Sensible Training Food
After yesterday’s breakfast disaster, you could be forgiven for thinking that I’m a complete Muppet when it comes to food. But hey, as the saying goes, “the man who never made a mistake never did / learned / achieved anything”.
So here are a few sensible things you can do with porridge (all together now, “Skuurde huuurrde furrrd, boik, boik, boik.”):
- Porridge is made from oats. Dr Johnson’s dictionary (1755) defined oats as, “A grain, which in England is generally given to horses, but in Scotland appears to support the people“. Things have moved on since then (some of my best friends are Scottish). We now know that oats are a moderate to high glycemic index (GI) fuel, meaning that by themselves they’d give you a fast carbo-pickup, followed by a big insulin come-down. But of thankfully, you don’t eat oats by themselves:

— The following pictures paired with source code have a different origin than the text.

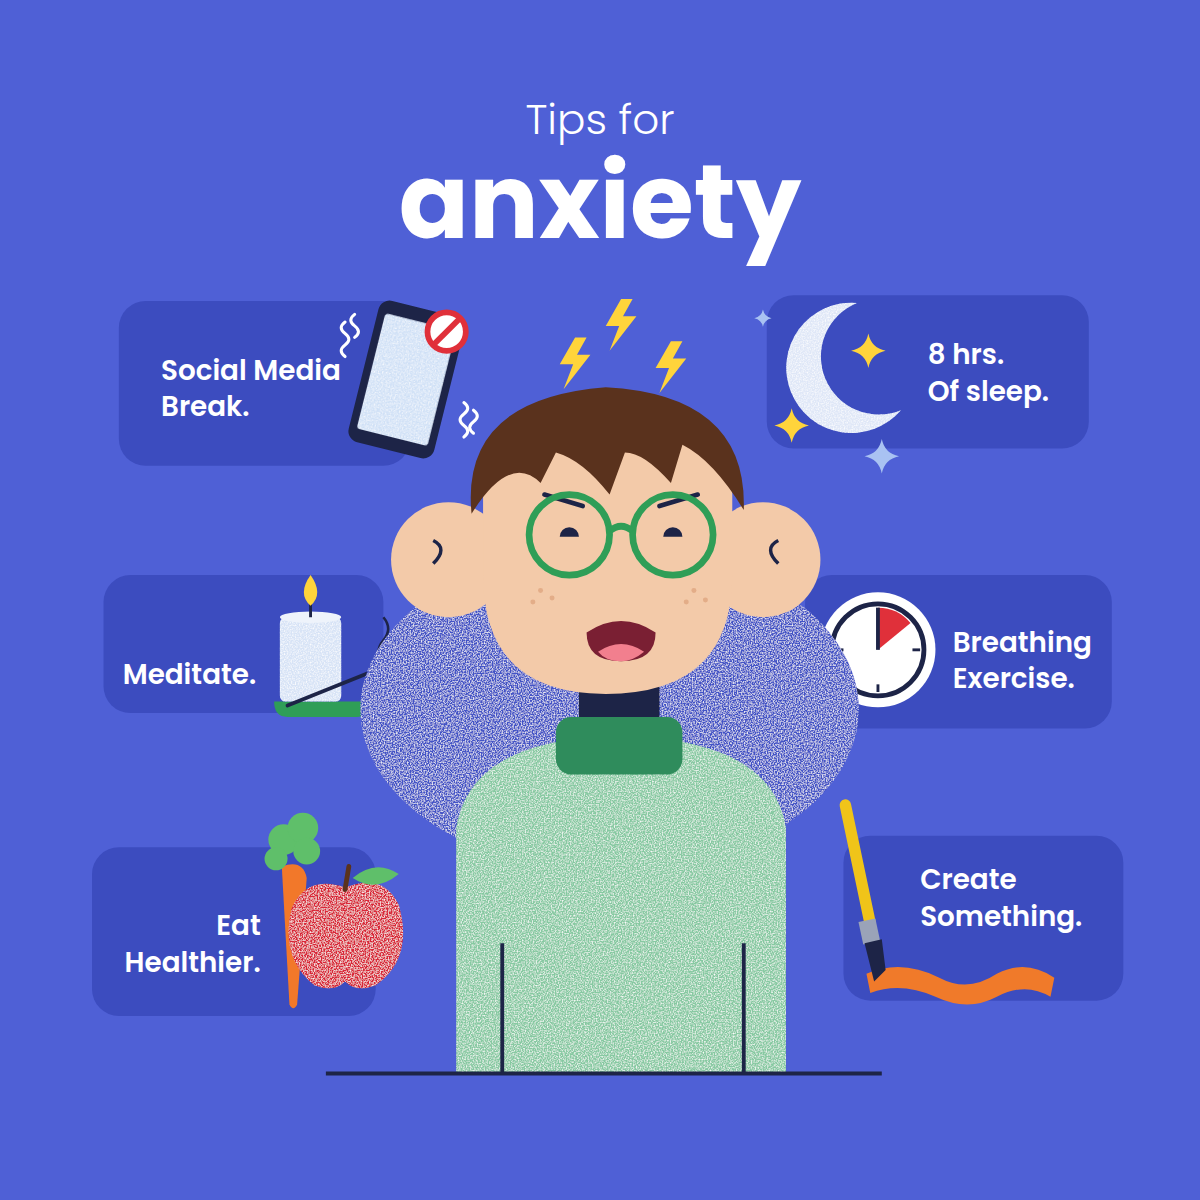
<!DOCTYPE html>
<html lang="en">
<head>
<meta charset="utf-8">
<title>Tips for anxiety</title>
<link rel="stylesheet" href="https://fonts.googleapis.com/css2?family=Poppins:wght@300;600;700&display=swap">
<style>
  :root {
    --bg-blue: #4f60d6;
    --card-blue: #3c4cbf;
    --shadow-blue: #4352c6;
    --ink: #1d2447;
    --white: #ffffff;
    --skin: #f3caa9;
    --skin-shade: #e3ad88;
    --hair: #5a321d;
    --glasses: #2f9e57;
    --sweater: #86c9a1;
    --sweater-shade: #74b98f;
    --collar: #2f8c5c;
    --bolt: #ffd43b;
    --moon: #dfe7f7;
    --sparkle-blue: #a9c2f2;
    --red: #e0303a;
    --apple: #d92638;
    --carrot: #f2782a;
    --leaf: #5fbf6a;
    --brush: #f0c419;
    --paint: #f07a2a;
    --mouth: #7a1f33;
    --tongue: #f27f8e;
  }
  html, body {
    margin: 0;
    padding: 0;
    overflow: hidden;
    background: var(--bg-blue);
  }
  .poster {
    width: 1200px;
    height: 1200px;
    display: block;
  }
  .poster text {
    font-family: "Poppins", sans-serif;
    fill: var(--white);
  }
  .title-small { font-size: 22px; font-weight: 300; }
  .title-large { font-size: 54px; font-weight: 700; }
  .tip-label { font-size: 14.5px; font-weight: 600; }
</style>
</head>
<body>
<svg class="poster" viewBox="0 0 626 626" role="img" aria-label="Tips for anxiety: social media break, 8 hours of sleep, meditate, breathing exercise, eat healthier, create something">
  <defs>
    <filter id="speckle" x="0" y="0" width="100%" height="100%">
      <feTurbulence type="fractalNoise" baseFrequency="1.4" numOctaves="1" result="noise"/>
      <feColorMatrix in="noise" type="matrix" values="0 0 0 0 1  0 0 0 0 1  0 0 0 0 1  0 0 0 -2.2 1.3" result="dots"/>
      <feComposite in="dots" in2="SourceGraphic" operator="in" result="mask"/>
      <feBlend in="SourceGraphic" in2="mask" mode="screen"/>
    </filter>
    <path id="sparkle" d="M0 -9 Q1.5 -1.5 9 0 Q1.5 1.5 0 9 Q-1.5 1.5 -9 0 Q-1.5 -1.5 0 -9 Z"/>
    <path id="bolt" d="M0 0 L-8 14 L-1 14 L-6 27 L8 9 L1 9 L6 0 Z"/>
  </defs>

  <rect class="background" width="626" height="626" fill="var(--bg-blue)"/>

  <text class="title-small" x="313" y="70" text-anchor="middle">Tips for</text>
  <text class="title-large" x="313" y="124" text-anchor="middle">anxiety</text>

  <g class="tip-cards" fill="var(--card-blue)">
    <rect x="62" y="157" width="152" height="86" rx="14"/>
    <rect x="400" y="154" width="168" height="80" rx="14"/>
    <rect x="54" y="300" width="146" height="72" rx="14"/>
    <rect x="420" y="300" width="160" height="80" rx="14"/>
    <rect x="48" y="442" width="148" height="88" rx="14"/>
    <rect x="440" y="436" width="146" height="86" rx="14"/>
  </g>

  <g class="tip-labels">
    <text class="tip-label" x="84" y="198">Social Media</text>
    <text class="tip-label" x="84" y="217">Break.</text>
    <text class="tip-label" x="484" y="190">8 hrs.</text>
    <text class="tip-label" x="484" y="209">Of sleep.</text>
    <text class="tip-label" x="64" y="357">Meditate.</text>
    <text class="tip-label" x="497" y="340">Breathing</text>
    <text class="tip-label" x="497" y="359">Exercise.</text>
    <text class="tip-label" x="136" y="488" text-anchor="end">Eat</text>
    <text class="tip-label" x="136" y="507" text-anchor="end">Healthier.</text>
    <text class="tip-label" x="480" y="464">Create</text>
    <text class="tip-label" x="480" y="483">Something.</text>
  </g>

  <g class="phone-icon">
    <g transform="rotate(14 212 198)">
      <rect x="189" y="160" width="46" height="76" rx="6" fill="var(--ink)"/>
      <rect x="193" y="167" width="38" height="62" rx="2" fill="#cfe0f6" filter="url(#speckle)"/>
    </g>
    <circle cx="233" cy="173" r="10" fill="var(--white)" stroke="var(--red)" stroke-width="3"/>
    <line x1="226" y1="180" x2="240" y2="166" stroke="var(--red)" stroke-width="3"/>
    <g fill="none" stroke="var(--white)" stroke-width="1.6" stroke-linecap="round">
      <path d="M180 168 q-4 3 0 6 q4 3 0 6 q-4 3 0 6"/>
      <path d="M185 164 q-4 3 0 6 q4 3 0 6"/>
      <path d="M242 210 q4 3 0 6 q-4 3 0 6 q4 3 0 6"/>
      <path d="M247 214 q4 3 0 6 q-4 3 0 6"/>
    </g>
  </g>

  <g class="moon-icon">
    <path d="M447 158 A34 34 0 1 0 470 214 A28 28 0 1 1 447 158 Z" fill="var(--moon)" filter="url(#speckle)"/>
    <use href="#sparkle" x="453" y="183" fill="var(--bolt)"/>
    <use href="#sparkle" x="413" y="222" fill="var(--bolt)" transform="scale(1)"/>
    <use href="#sparkle" x="460" y="238" fill="var(--sparkle-blue)"/>
    <use href="#sparkle" x="398" y="166" fill="var(--sparkle-blue)" transform="translate(199 83) scale(0.5)"/>
  </g>

  <g class="candle-icon">
    <path d="M143 366 L196 366 Q196 374 186 374 L150 374 Q143 374 143 366 Z" fill="var(--glasses)"/>
    <rect x="146" y="322" width="32" height="44" rx="3" fill="#d7e3f6" filter="url(#speckle)"/>
    <ellipse cx="162" cy="322" rx="16" ry="3" fill="#eef3fb"/>
    <line x1="162" y1="322" x2="162" y2="315" stroke="var(--ink)" stroke-width="1.5"/>
    <path d="M162 300 Q169 310 162 316 Q155 310 162 300 Z" fill="var(--bolt)"/>
    <line x1="150" y1="368" x2="200" y2="348" stroke="var(--ink)" stroke-width="2" stroke-linecap="round"/>
    <path d="M200 346 q-5 -6 0 -12 q5 -6 0 -12" fill="none" stroke="var(--ink)" stroke-width="1.3"/>
  </g>

  <g class="clock-icon">
    <circle cx="458" cy="339" r="30" fill="var(--white)"/>
    <circle cx="458" cy="339" r="24" fill="var(--white)" stroke="var(--ink)" stroke-width="2.5"/>
    <path d="M458 339 L458 317 A22 22 0 0 1 475 325 Z" fill="var(--red)"/>
    <line x1="458" y1="339" x2="458" y2="317" stroke="var(--ink)" stroke-width="2"/>
    <g stroke="var(--ink)" stroke-width="1.5">
      <line x1="480" y1="339" x2="476" y2="339"/>
      <line x1="458" y1="361" x2="458" y2="357"/>
      <line x1="436" y1="339" x2="440" y2="339"/>
    </g>
  </g>

  <g class="food-icon">
    <path d="M147 452 Q158 448 160 458 L155 524 Q153 528 151 524 Z" fill="var(--carrot)"/>
    <g fill="var(--leaf)">
      <circle cx="148" cy="438" r="8"/>
      <circle cx="158" cy="432" r="8"/>
      <circle cx="160" cy="444" r="7"/>
      <circle cx="144" cy="448" r="6"/>
    </g>
    <path d="M180 463 Q200 455 208 472 Q216 500 196 514 Q186 518 180 512 Q174 518 164 514 Q146 500 152 474 Q160 456 180 463 Z" fill="var(--apple)" filter="url(#speckle)"/>
    <path d="M180 464 L182 452" stroke="var(--hair)" stroke-width="2.5" stroke-linecap="round"/>
    <path d="M184 458 Q196 448 208 456 Q196 466 184 458 Z" fill="var(--leaf)"/>
  </g>

  <g class="brush-icon">
    <path d="M452 508 Q470 500 490 510 Q505 518 520 508 Q535 500 550 510 L548 520 Q535 512 520 520 Q505 528 488 520 Q470 512 454 518 Z" fill="var(--paint)"/>
    <line x1="441" y1="420" x2="454" y2="482" stroke="var(--brush)" stroke-width="6" stroke-linecap="round"/>
    <rect x="449" y="480" width="9" height="12" fill="#9aa3b8" transform="rotate(-12 453 486)"/>
    <path d="M451 492 L460 490 L462 506 L456 512 Z" fill="var(--ink)"/>
  </g>

  <g class="figure">
    <ellipse class="figure-shadow" cx="318" cy="370" rx="130" ry="85" fill="var(--shadow-blue)" filter="url(#speckle)"/>

    <path class="sweater" d="M238 560 L238 432 Q244 394 296 386 L350 386 Q404 394 410 432 L410 560 Z" fill="var(--sweater)" filter="url(#speckle)"/>
    <g stroke="var(--ink)" stroke-width="2">
      <line x1="262" y1="492" x2="262" y2="560"/>
      <line x1="388" y1="492" x2="388" y2="560"/>
      <line x1="170" y1="560" x2="460" y2="560"/>
    </g>
    <rect class="neck" x="302" y="350" width="42" height="32" fill="var(--ink)"/>
    <rect class="collar" x="290" y="374" width="66" height="30" rx="8" fill="var(--collar)"/>

    <circle class="ear" cx="234" cy="292" r="30" fill="var(--skin)"/>
    <circle class="ear" cx="398" cy="292" r="30" fill="var(--skin)"/>
    <path d="M226 282 q8 4 0 12 M406 282 q-8 4 0 12" fill="none" stroke="var(--ink)" stroke-width="1.8"/>

    <path class="face" d="M252 250 Q252 212 316 212 Q382 212 382 250 L382 300 Q382 362 316 362 Q252 362 252 300 Z" fill="var(--skin)"/>

    <path class="hair" d="M246 268 Q240 208 316 202 Q390 206 388 266 Q372 240 356 232 L350 252 Q336 236 326 236 L318 258 Q304 240 290 236 L282 252 Q266 236 246 268 Z" fill="var(--hair)"/>

    <g class="bolts" fill="var(--bolt)">
      <use href="#bolt" x="300" y="176"/>
      <use href="#bolt" x="324" y="156"/>
      <use href="#bolt" x="350" y="178"/>
    </g>

    <g class="brows" stroke="var(--ink)" stroke-width="2.4" stroke-linecap="round" fill="none">
      <path d="M284 258 L304 264"/>
      <path d="M344 264 L364 258"/>
    </g>
    <g class="eyes" fill="var(--ink)">
      <path d="M292 280 a5 5 0 0 1 10 0 Z"/>
      <path d="M346 280 a5 5 0 0 1 10 0 Z"/>
    </g>
    <g class="glasses" fill="none" stroke="var(--glasses)" stroke-width="3.5">
      <circle cx="297" cy="279" r="21"/>
      <circle cx="351" cy="279" r="21"/>
      <path d="M318 277 Q324 272 330 277"/>
    </g>
    <g class="freckles" fill="var(--skin-shade)">
      <circle cx="282" cy="308" r="1.3"/>
      <circle cx="288" cy="312" r="1.3"/>
      <circle cx="278" cy="314" r="1.3"/>
      <circle cx="362" cy="308" r="1.3"/>
      <circle cx="368" cy="313" r="1.3"/>
      <circle cx="358" cy="314" r="1.3"/>
    </g>
    <path class="mouth" d="M306 330 Q324 318 342 330 Q342 345 324 345 Q306 345 306 330 Z" fill="var(--mouth)"/>
    <path class="tongue" d="M312 340 Q324 332 336 340 Q330 345 324 345 Q316 345 312 340 Z" fill="var(--tongue)"/>
  </g>
</svg>
</body>
</html>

- Porridge is a doddle to cook. Measure out equal volumes of oats, milk and water into a bowl. Bung it in the microwave on full power for two minutes-ish (keep an eye on it & adjust time depending on the size of your measures and microwave power), until it starts to boil and rise. Give it a stir, and then another minute or so on about 75% power. That’s it - a hot breakfast in three minutes. And the fat in the milk lowers the GI of the oats - if you’re setting up for a long training session (or it’s a long time ’till lunch), make the mix 1 x oats : 2 x full fat milk.
- By itself it’s still pretty bland. So mix it up a bit. A whole banana chopped into the bowl is good (we all love bananas, don’t we). Adding a generous tea spoon of crunchy peanut butter makes it even better - peanuts have a very low GI, so that’s an even better slow burn keep-you-going-all-day fuel. Or you can get the same effect by adding a handfull of mixed nuts & dried fruit instead. And on a rest day, or when you just need a treat . . . a couple of chunks of white chocolate are about as good as it gets!
- Finally . . . and I’ve never done this before, but I have heard that if you keep the porridge simmering for a little longer when you cook it (with minimal milk), you can then spoon it into a mould - like a small tupperware box - and it’ll set into something like a chewy jelly bar. This will be high GI, and a really good after race munch, or potentially as bonk-recovery fuel mid-race. If you cooked with milk, and added some finely chopped dried apricots before it all cooled, you’ll have made yourself a mid-race top up snack.
One final, final thing . . . buying oats for porridge. There’s a huge range in price, from a supermarket’s own brand value range, up to exotic organic fair trade versions. Check the nutritional information on the back of the packs - THEY’RE ALL BLOODY THE SAME. So unless you have ethical reasons for organic / grown by the crofters of Craggy Island / packaged in brown paper rather than plastic, go with the lowest price. I get 1kg for 44 pence, and it lasts more than a month.
So as Mrs Doyle herself would say, “go on, go on, go on, go on” . . . you know you want to.